- Exercise details
Using the records below, write out again exactly the lines that begin at the line containing "justify-content: flex-start;" and end at the line containing "523,359 519,350 460,371", and no other lines.

Segment Start: Records

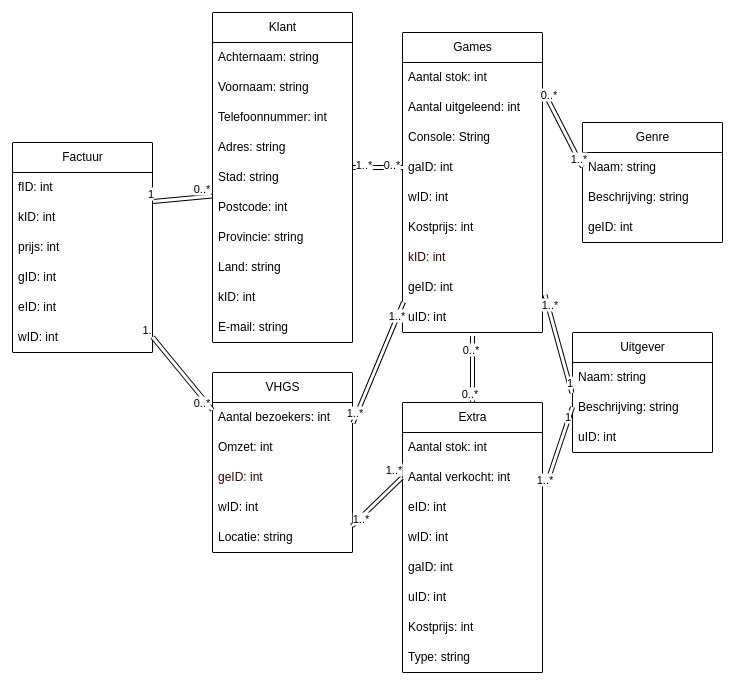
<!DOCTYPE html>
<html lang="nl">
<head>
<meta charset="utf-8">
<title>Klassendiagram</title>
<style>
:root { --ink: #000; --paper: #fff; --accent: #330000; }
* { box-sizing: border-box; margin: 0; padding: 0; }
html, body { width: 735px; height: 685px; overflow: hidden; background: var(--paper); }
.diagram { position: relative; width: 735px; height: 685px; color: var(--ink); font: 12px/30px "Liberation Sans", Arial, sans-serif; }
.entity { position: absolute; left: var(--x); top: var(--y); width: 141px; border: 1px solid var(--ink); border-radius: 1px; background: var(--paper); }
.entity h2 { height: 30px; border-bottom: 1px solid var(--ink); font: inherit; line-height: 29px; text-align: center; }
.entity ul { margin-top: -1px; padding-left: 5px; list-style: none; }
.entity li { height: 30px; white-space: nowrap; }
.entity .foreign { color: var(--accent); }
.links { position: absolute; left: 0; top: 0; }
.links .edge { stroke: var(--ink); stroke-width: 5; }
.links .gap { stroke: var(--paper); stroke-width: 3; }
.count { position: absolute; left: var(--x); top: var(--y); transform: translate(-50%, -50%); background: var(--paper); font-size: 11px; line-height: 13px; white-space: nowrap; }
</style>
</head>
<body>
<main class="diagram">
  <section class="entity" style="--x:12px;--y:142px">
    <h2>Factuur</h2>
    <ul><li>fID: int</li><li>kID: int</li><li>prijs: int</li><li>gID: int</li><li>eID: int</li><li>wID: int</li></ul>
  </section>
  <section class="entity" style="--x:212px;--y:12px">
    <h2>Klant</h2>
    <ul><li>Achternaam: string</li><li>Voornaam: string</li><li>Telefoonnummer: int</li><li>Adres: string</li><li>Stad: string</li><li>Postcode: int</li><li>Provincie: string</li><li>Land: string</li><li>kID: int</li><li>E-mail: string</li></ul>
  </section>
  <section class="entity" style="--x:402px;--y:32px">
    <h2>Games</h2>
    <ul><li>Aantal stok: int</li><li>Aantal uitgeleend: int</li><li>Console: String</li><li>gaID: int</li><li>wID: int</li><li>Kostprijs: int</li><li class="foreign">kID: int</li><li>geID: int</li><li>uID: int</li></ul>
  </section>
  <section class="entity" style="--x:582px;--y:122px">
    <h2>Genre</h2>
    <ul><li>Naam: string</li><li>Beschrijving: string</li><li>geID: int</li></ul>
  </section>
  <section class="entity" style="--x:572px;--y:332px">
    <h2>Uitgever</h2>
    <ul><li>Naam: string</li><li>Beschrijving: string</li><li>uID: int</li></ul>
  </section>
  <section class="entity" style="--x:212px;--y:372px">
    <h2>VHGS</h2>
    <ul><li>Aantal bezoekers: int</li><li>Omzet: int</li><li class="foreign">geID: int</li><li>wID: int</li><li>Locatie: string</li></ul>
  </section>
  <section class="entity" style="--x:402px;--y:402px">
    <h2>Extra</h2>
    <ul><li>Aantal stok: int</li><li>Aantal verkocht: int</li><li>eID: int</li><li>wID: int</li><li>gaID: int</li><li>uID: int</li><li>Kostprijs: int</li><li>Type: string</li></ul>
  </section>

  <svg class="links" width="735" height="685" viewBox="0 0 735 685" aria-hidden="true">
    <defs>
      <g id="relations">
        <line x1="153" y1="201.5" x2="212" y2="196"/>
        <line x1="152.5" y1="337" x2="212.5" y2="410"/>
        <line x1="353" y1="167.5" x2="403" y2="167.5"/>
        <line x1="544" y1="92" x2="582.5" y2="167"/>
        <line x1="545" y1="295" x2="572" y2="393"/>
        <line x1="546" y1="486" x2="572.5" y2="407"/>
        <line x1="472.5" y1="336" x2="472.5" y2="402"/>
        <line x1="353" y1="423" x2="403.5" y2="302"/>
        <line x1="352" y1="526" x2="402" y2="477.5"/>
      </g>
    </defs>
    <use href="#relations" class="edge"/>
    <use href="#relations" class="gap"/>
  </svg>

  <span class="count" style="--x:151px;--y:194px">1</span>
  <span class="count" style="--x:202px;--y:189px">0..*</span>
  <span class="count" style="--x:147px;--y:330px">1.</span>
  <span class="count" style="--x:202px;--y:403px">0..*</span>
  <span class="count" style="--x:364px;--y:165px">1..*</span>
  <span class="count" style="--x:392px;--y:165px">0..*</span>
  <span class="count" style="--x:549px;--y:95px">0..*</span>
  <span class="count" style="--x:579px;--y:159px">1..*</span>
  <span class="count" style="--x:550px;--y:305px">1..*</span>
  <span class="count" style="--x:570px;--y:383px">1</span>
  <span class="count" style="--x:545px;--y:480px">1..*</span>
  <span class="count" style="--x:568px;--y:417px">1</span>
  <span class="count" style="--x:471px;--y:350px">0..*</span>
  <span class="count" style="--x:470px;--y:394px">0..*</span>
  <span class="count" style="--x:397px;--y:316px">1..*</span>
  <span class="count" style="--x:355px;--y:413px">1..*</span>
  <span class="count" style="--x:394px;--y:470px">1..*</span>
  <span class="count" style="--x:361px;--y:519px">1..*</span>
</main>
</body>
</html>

Segment End: Records
Segment Start: Records

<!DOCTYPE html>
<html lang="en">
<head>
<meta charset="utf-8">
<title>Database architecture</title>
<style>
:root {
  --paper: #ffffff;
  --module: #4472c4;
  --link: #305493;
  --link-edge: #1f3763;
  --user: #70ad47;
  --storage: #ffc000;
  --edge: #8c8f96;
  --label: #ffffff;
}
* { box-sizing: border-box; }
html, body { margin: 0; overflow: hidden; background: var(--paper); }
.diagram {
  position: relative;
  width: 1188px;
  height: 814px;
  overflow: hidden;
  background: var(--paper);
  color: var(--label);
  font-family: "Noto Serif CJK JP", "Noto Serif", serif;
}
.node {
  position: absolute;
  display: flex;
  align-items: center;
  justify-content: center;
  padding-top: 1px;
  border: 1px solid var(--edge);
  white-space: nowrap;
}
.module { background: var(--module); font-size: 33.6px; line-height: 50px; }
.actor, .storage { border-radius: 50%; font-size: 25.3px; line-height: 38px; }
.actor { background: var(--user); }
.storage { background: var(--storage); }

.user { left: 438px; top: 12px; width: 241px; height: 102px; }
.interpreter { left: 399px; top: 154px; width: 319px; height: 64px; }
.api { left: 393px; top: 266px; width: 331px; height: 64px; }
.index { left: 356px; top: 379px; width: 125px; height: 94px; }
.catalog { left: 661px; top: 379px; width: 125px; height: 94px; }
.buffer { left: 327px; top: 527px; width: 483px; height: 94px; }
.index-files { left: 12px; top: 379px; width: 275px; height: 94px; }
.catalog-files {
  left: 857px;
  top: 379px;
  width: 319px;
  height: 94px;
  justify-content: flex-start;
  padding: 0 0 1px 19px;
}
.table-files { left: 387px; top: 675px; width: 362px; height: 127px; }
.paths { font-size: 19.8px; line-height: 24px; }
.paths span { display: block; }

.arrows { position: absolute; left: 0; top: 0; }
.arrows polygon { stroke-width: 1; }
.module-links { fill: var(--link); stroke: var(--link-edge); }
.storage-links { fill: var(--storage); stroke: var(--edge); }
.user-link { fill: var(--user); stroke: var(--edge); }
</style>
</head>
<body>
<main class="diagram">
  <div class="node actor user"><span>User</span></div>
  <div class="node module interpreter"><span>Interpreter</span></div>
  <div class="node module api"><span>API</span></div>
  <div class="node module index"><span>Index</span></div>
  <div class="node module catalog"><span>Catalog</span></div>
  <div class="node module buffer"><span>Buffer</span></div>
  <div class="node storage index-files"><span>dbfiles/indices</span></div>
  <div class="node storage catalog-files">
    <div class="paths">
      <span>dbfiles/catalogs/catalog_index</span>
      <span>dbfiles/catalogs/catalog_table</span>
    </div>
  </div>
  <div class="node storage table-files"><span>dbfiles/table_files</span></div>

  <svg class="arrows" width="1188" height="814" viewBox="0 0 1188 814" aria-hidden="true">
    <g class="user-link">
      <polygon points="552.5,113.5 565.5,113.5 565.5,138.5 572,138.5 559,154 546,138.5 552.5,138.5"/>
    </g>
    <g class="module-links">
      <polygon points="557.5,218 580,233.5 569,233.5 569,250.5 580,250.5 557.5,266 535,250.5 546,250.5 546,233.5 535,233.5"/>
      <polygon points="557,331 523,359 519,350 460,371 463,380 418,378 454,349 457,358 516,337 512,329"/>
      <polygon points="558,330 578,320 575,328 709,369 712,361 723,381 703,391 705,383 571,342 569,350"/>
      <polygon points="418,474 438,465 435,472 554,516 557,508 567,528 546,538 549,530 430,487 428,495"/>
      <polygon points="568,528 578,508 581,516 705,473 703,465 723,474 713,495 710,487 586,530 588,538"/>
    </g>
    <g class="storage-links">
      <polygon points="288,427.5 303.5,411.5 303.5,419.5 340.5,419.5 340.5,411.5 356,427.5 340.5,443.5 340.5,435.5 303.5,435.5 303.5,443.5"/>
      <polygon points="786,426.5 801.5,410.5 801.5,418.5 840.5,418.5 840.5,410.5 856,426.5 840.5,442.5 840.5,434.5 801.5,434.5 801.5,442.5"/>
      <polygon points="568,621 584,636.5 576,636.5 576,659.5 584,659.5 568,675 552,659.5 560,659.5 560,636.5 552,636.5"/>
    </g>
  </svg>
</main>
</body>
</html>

Segment End: Records

- Response to the exercise
  justify-content: flex-start;
  padding: 0 0 1px 19px;
}
.table-files { left: 387px; top: 675px; width: 362px; height: 127px; }
.paths { font-size: 19.8px; line-height: 24px; }
.paths span { display: block; }

.arrows { position: absolute; left: 0; top: 0; }
.arrows polygon { stroke-width: 1; }
.module-links { fill: var(--link); stroke: var(--link-edge); }
.storage-links { fill: var(--storage); stroke: var(--edge); }
.user-link { fill: var(--user); stroke: var(--edge); }
</style>
</head>
<body>
<main class="diagram">
  <div class="node actor user"><span>User</span></div>
  <div class="node module interpreter"><span>Interpreter</span></div>
  <div class="node module api"><span>API</span></div>
  <div class="node module index"><span>Index</span></div>
  <div class="node module catalog"><span>Catalog</span></div>
  <div class="node module buffer"><span>Buffer</span></div>
  <div class="node storage index-files"><span>dbfiles/indices</span></div>
  <div class="node storage catalog-files">
    <div class="paths">
      <span>dbfiles/catalogs/catalog_index</span>
      <span>dbfiles/catalogs/catalog_table</span>
    </div>
  </div>
  <div class="node storage table-files"><span>dbfiles/table_files</span></div>

  <svg class="arrows" width="1188" height="814" viewBox="0 0 1188 814" aria-hidden="true">
    <g class="user-link">
      <polygon points="552.5,113.5 565.5,113.5 565.5,138.5 572,138.5 559,154 546,138.5 552.5,138.5"/>
    </g>
    <g class="module-links">
      <polygon points="557.5,218 580,233.5 569,233.5 569,250.5 580,250.5 557.5,266 535,250.5 546,250.5 546,233.5 535,233.5"/>
      <polygon points="557,331 523,359 519,350 460,371 463,380 418,378 454,349 457,358 516,337 512,329"/>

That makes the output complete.